How is charcoal different to pencil?
Charcoal is produced by burning twigs. The smoldering wood, usually willow results in a sooty black that makes a dark, rich, smooth line that can be smudged with ease.
Charcoal comes in stick form, willow charcoal is the most common and they look ‘twig -like’ being long and thin. Below is a thicker type of stick of charcoal know as ‘compressed charcoal’ the result is a thicker, blacker line more like a pastel. Both types are very versatile and encourage a bolder, more free line than pencil can give. Changing the pressure will give varying tones, much like pencil but charcoal can give very dark, black areas.
Charcoal is often used for life drawing and it has many advantages. It can be used to create large areas of tone quickly. Charcoal prevents over-elaboration of detail because it is a blunt stick, which allows shapes to be created quickly. The smudging qualities mean that you can create a very soft effect and lifting off pigment is easy with a finger, rag or putty rubber. Charcoal is great for larger work, quick sketches because it allows you to capture something quickly. It allows you to create bold work with large broad areas of tone and strong lines. Although charcoal is a blunt instrument it also can be used to create sensitive work, because of the smudging and pigment removal abilities.
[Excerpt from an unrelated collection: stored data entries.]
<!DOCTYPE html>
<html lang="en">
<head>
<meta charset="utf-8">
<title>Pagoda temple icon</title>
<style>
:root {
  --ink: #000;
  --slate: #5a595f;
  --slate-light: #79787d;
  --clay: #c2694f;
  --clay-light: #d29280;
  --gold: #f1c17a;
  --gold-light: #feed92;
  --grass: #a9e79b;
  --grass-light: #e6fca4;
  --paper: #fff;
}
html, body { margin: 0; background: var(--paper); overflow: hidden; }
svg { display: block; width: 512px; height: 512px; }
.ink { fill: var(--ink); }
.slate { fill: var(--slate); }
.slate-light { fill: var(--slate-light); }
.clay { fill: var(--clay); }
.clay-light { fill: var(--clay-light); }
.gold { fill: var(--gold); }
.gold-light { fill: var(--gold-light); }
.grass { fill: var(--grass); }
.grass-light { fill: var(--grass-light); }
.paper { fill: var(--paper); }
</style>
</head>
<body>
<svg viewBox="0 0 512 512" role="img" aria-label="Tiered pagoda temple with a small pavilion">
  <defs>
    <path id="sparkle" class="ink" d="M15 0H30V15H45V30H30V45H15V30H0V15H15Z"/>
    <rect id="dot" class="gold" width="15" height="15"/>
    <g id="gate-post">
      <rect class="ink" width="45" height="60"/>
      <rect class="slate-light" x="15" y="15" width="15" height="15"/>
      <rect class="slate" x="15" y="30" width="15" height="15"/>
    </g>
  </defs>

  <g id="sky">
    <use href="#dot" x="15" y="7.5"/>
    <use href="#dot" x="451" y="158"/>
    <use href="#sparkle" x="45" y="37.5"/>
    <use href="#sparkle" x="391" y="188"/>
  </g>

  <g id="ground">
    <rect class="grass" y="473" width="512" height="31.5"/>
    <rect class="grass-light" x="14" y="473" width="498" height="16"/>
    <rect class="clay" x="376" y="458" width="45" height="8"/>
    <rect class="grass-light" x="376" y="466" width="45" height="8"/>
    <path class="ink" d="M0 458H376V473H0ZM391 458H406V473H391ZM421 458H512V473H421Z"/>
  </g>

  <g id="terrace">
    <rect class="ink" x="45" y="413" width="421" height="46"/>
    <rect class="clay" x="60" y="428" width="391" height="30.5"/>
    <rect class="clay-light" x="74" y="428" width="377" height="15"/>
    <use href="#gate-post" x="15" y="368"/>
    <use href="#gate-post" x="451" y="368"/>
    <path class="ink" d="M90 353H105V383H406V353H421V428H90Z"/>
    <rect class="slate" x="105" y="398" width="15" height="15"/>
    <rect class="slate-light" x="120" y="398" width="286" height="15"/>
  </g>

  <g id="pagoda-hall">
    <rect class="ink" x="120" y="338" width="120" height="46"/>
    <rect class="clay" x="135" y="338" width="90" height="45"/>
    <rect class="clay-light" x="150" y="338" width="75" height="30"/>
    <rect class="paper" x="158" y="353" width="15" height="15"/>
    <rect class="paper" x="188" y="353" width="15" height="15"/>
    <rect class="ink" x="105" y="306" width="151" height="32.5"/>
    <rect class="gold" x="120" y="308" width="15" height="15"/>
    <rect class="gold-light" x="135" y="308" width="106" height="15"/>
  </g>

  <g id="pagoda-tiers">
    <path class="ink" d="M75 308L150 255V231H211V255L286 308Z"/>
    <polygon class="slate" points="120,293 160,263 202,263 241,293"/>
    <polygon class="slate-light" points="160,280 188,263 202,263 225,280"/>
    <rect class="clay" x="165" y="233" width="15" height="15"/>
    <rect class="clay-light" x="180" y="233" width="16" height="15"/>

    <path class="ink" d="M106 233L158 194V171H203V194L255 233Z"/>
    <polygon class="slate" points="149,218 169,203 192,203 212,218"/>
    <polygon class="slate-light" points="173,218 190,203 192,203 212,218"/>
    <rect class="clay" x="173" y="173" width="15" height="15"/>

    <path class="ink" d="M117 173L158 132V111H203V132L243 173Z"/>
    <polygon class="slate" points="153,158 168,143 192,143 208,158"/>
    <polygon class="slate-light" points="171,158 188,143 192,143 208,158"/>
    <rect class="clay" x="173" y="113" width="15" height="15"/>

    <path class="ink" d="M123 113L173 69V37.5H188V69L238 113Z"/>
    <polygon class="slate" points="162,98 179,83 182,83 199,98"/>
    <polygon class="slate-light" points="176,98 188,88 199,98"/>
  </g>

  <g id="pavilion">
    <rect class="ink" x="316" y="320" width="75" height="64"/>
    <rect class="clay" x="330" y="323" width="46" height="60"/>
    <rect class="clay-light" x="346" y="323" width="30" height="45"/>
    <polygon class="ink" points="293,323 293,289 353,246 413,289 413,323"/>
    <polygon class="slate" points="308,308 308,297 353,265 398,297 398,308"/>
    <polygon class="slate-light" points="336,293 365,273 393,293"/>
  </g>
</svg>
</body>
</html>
If you find charcoal too much of a blunt instrument you might like to use charcoal pencils which are a more controlled way of using charcoal. Charcoal pencils have some of the blending qualities of charcoal and the control of a pencil.
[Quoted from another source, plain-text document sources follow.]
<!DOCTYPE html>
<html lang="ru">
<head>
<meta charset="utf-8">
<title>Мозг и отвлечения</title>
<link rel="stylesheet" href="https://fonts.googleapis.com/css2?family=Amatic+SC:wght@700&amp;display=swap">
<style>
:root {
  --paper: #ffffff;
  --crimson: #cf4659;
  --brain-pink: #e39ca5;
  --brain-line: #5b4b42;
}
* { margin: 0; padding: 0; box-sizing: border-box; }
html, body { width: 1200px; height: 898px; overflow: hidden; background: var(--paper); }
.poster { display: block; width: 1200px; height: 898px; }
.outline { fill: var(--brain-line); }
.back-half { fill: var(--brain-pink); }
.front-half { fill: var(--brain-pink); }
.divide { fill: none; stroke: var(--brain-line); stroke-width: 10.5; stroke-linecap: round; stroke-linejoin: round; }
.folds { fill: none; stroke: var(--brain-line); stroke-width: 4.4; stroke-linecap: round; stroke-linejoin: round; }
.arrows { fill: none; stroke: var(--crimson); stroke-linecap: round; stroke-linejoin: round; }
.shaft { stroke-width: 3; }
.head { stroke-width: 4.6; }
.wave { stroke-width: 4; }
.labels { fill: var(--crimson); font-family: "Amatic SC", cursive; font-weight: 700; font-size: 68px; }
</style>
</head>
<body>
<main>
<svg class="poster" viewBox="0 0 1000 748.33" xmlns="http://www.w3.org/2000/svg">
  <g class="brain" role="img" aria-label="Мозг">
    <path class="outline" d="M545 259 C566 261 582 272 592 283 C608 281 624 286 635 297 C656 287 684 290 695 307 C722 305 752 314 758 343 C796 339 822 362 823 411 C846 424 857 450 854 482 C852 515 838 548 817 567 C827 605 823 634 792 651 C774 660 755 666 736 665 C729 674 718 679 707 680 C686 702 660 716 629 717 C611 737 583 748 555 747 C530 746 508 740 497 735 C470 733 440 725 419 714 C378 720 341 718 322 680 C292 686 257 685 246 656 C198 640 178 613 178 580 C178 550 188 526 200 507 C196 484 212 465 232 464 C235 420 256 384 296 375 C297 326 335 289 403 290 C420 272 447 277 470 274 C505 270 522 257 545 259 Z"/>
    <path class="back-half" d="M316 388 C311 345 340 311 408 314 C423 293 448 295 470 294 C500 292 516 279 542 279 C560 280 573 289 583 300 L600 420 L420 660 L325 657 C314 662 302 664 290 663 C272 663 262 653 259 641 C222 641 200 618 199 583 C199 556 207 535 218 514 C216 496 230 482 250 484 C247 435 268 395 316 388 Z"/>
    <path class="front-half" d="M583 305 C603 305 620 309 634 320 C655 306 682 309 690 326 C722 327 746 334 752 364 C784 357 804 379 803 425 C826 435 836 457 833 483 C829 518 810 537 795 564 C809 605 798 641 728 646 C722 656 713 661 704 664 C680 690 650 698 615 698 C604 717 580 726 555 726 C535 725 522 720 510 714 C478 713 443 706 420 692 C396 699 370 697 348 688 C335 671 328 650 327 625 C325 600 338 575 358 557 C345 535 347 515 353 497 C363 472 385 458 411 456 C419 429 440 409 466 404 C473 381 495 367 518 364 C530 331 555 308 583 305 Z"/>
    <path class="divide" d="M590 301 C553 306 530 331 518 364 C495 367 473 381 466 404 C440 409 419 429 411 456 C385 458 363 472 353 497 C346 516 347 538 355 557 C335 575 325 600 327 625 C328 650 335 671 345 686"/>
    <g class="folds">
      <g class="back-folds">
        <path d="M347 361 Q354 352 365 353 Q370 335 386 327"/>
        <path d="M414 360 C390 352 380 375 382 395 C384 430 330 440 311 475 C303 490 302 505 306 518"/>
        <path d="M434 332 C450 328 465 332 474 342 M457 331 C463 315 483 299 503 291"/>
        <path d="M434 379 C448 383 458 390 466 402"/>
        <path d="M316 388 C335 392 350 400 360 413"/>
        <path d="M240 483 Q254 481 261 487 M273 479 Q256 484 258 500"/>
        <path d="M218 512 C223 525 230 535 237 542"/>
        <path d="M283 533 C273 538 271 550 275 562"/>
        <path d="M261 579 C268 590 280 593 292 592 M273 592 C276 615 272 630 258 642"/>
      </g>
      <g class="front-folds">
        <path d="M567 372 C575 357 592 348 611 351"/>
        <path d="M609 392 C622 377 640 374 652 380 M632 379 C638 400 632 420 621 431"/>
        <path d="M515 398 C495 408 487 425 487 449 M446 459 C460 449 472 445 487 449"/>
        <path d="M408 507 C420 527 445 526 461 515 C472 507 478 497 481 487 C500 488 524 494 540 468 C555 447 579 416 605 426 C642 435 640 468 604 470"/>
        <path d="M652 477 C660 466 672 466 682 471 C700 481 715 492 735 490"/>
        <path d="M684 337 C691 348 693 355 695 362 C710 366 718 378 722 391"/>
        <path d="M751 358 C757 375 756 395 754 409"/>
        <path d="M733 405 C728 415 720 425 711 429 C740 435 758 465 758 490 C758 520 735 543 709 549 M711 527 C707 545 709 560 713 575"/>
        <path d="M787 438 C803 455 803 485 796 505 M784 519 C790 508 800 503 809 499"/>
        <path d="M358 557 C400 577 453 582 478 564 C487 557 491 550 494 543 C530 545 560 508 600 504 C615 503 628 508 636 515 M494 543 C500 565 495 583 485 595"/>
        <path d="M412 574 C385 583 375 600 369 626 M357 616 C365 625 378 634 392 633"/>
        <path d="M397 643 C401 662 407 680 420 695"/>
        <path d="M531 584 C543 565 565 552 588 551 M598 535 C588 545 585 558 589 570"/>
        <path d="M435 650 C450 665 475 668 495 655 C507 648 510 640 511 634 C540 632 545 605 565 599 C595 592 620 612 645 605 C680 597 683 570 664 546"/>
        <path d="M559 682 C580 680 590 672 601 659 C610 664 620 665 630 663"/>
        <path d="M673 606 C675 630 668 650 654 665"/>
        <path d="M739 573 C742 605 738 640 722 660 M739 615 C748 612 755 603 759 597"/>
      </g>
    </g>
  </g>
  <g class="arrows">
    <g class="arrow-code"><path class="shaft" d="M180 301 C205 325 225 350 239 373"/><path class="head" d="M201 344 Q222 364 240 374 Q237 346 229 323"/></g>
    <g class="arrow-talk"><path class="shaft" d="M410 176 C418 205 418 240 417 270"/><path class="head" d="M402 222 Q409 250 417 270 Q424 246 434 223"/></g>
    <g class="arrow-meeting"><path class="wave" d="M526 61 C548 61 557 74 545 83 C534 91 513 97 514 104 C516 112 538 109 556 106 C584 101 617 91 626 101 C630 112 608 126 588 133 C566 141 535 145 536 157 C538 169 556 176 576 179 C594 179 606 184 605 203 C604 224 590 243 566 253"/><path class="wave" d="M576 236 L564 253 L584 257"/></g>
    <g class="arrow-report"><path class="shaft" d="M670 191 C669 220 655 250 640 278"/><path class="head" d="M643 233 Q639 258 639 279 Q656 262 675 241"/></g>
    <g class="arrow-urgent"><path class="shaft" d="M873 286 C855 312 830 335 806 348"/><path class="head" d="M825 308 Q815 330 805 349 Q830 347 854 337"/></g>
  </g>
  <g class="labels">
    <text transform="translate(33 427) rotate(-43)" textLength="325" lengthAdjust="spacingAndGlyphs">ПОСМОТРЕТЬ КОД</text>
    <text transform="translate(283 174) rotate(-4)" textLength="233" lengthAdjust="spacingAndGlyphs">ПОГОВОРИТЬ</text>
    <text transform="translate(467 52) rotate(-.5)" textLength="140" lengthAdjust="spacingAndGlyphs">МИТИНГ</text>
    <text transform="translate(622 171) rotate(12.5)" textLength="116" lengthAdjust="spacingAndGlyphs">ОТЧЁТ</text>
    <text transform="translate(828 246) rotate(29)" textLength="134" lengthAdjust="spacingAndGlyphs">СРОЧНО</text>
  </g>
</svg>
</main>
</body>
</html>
Another nice way of using charcoal is as a subtractive drawing, this means lifting off pigment. You can start with a page of black charcoal and rub out with a putty rubber or a rag to create lighter areas. This way of working creates very atmospheric, sensitive drawings as they shine out of the darkness.